Faced with a challenging environment, promoters have to be creative. L’Armonial and Greenstone Real Estate Developers are erecting luxury buildings using the facades left over from old French mandate-style house. Another developer is erecting a building in rural Yarze in the middle of a dense tree plantation to appeal to those who love nature, and a building owner in Beirut is offering a car with each apartment bought.
Brahim believes nonetheless that the slump being witnessed by the overall Lebanese market is temporary. “We faced a similar situation in 1998 in which the sector ended with a large stock of over 200,000 apartments that eventually got digested, with new prices coming into effect.

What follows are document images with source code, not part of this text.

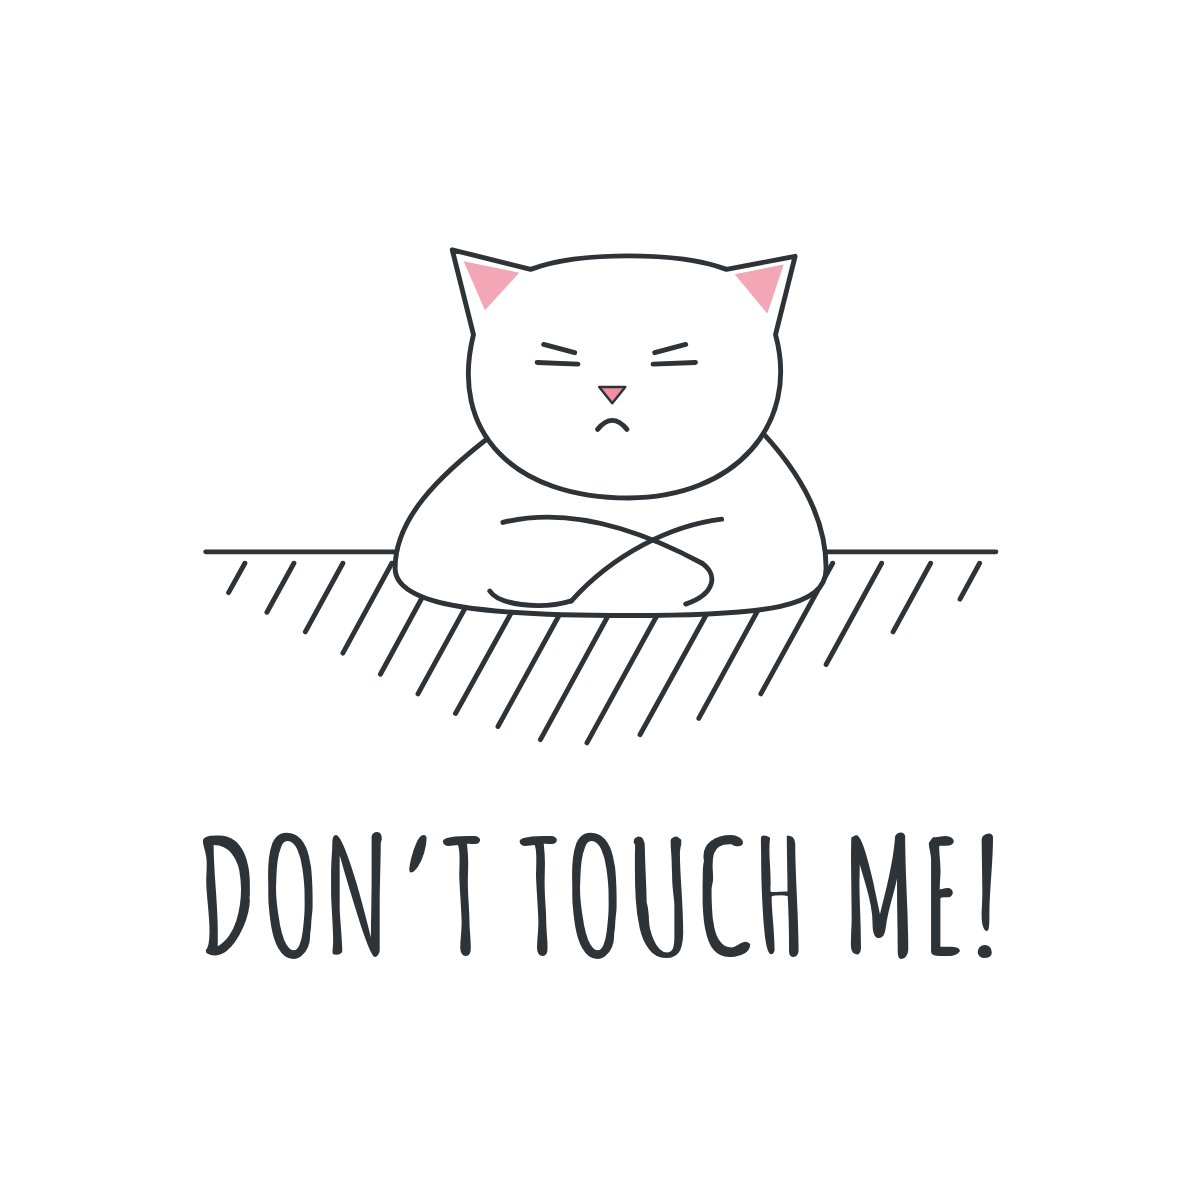
<!DOCTYPE html>
<html lang="en">
<head>
<meta charset="utf-8">
<title>Don't Touch Me</title>
<link rel="stylesheet" href="https://fonts.googleapis.com/css2?family=Amatic+SC:wght@700&display=swap">
<style>
  :root {
    --paper: #ffffff;
    --ink: #2e3338;
    --ear-pink: #f3a6b6;
    --nose-pink: #f08fa5;
  }
  html, body {
    margin: 0;
    padding: 0;
    width: 1200px;
    height: 1200px;
    overflow: hidden;
    background: var(--paper);
  }
  .poster {
    display: block;
    width: 1200px;
    height: 1200px;
  }
  .line {
    fill: none;
    stroke: var(--ink);
    stroke-width: 3;
    stroke-linecap: round;
    stroke-linejoin: round;
  }
  .cat-fill { fill: var(--paper); }
  .ear-inner { fill: var(--ear-pink); }
  .nose { fill: var(--nose-pink); stroke: var(--ink); stroke-width: 1.5; stroke-linejoin: round; }
  .slogan {
    font-family: "Amatic SC", "Arial Narrow", sans-serif;
    font-weight: 700;
    font-size: 96px;
    fill: var(--ink);
  }
</style>
</head>
<body>
<svg class="poster" viewBox="0 0 735 735" xmlns="http://www.w3.org/2000/svg" role="img" aria-label="Grumpy white cat with crossed arms resting on a table edge, above the words Don't touch me!">

  <g class="table">
    <path class="line table-edge" d="M126 338 H610"/>
    <path class="line table-hatching" d="
      M150 345 L140 363
      M180 345 L163.5 375
      M210 345 L187 387
      M240 345 L210 400
      M270 345 L233 413
      M300 345 L256 425
      M330 345 L279 437
      M360 345 L305 445
      M390 345 L331 453
      M420 345 L359.5 455
      M450 345 L392 450
      M480 345 L428 440
      M510 345 L466 425
      M540 345 L506 407
      M570 345 L547 387
      M600 345 L588 367"/>
  </g>

  <g class="cat">
    <path class="cat-fill line cat-body" d="M302 266 C268 292 242 318 242 348 C242 372 300 377 385 377 C470 377 506 372 506 348 C506 318 490 290 468 266 Z"/>

    <g class="cat-arms">
      <path class="line" d="M308 320 C340 312 380 318 430 345"/>
      <path class="line" d="M442 318 C410 322 375 340 350 368"/>
      <path class="line" d="M430 345 C440 352 438 364 420 370"/>
      <path class="line" d="M350 368 C330 374 305 370 300 362"/>
    </g>

    <path class="cat-fill line cat-head" d="M290 205 L277 153 L325 165 C355 154 415 154 445 165 L487 157 L475 205 C490 260 450 305 385 305 C315 305 275 265 290 205 Z"/>
    <path class="ear-inner" d="M284 160 L318 167 L297 190 Z"/>
    <path class="ear-inner" d="M480 162 L450 168 L470 192 Z"/>

    <g class="cat-face">
      <path class="line brow" d="M333 211 L352 216"/>
      <path class="line brow" d="M401 216 L420 211"/>
      <path class="line eye" d="M329 222 L354 223"/>
      <path class="line eye" d="M400 223 L426 222"/>
      <path class="nose" d="M367 237 L383 237 L375 247 Z"/>
      <path class="line mouth" d="M366 263 Q375 252 384 263"/>
    </g>
  </g>

  <text class="slogan" x="367" y="585" text-anchor="middle" textLength="495" lengthAdjust="spacingAndGlyphs">DON’T TOUCH ME!</text>
</svg>
</body>
</html>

I might be pessimistic on the short-term but definitely not on the long-term,” he says.
That optimism also shared by Chamoun, who underlines the “resilience of the Lebanese real estate sector.”For all the latest real estate news from the UAE and Gulf countries, follow us on Twitter and Linkedin, like us on Facebook and subscribe to our YouTube page, which is updated daily.
Sorry to burst your bubble but Americana is not a Lebanese company.
Americana, which holds the franchise for the names you mentioned (KFC, Hardees, Krispy Kreme, Costa) is a Kuwaiti comapny. It operates in Lebanon under its restaurant division â€œLebanese International Touristic Projects Companyâ€, a wholly owned subsidiary of Americana, Kuwait.
A bit of research will help knowledge go farther.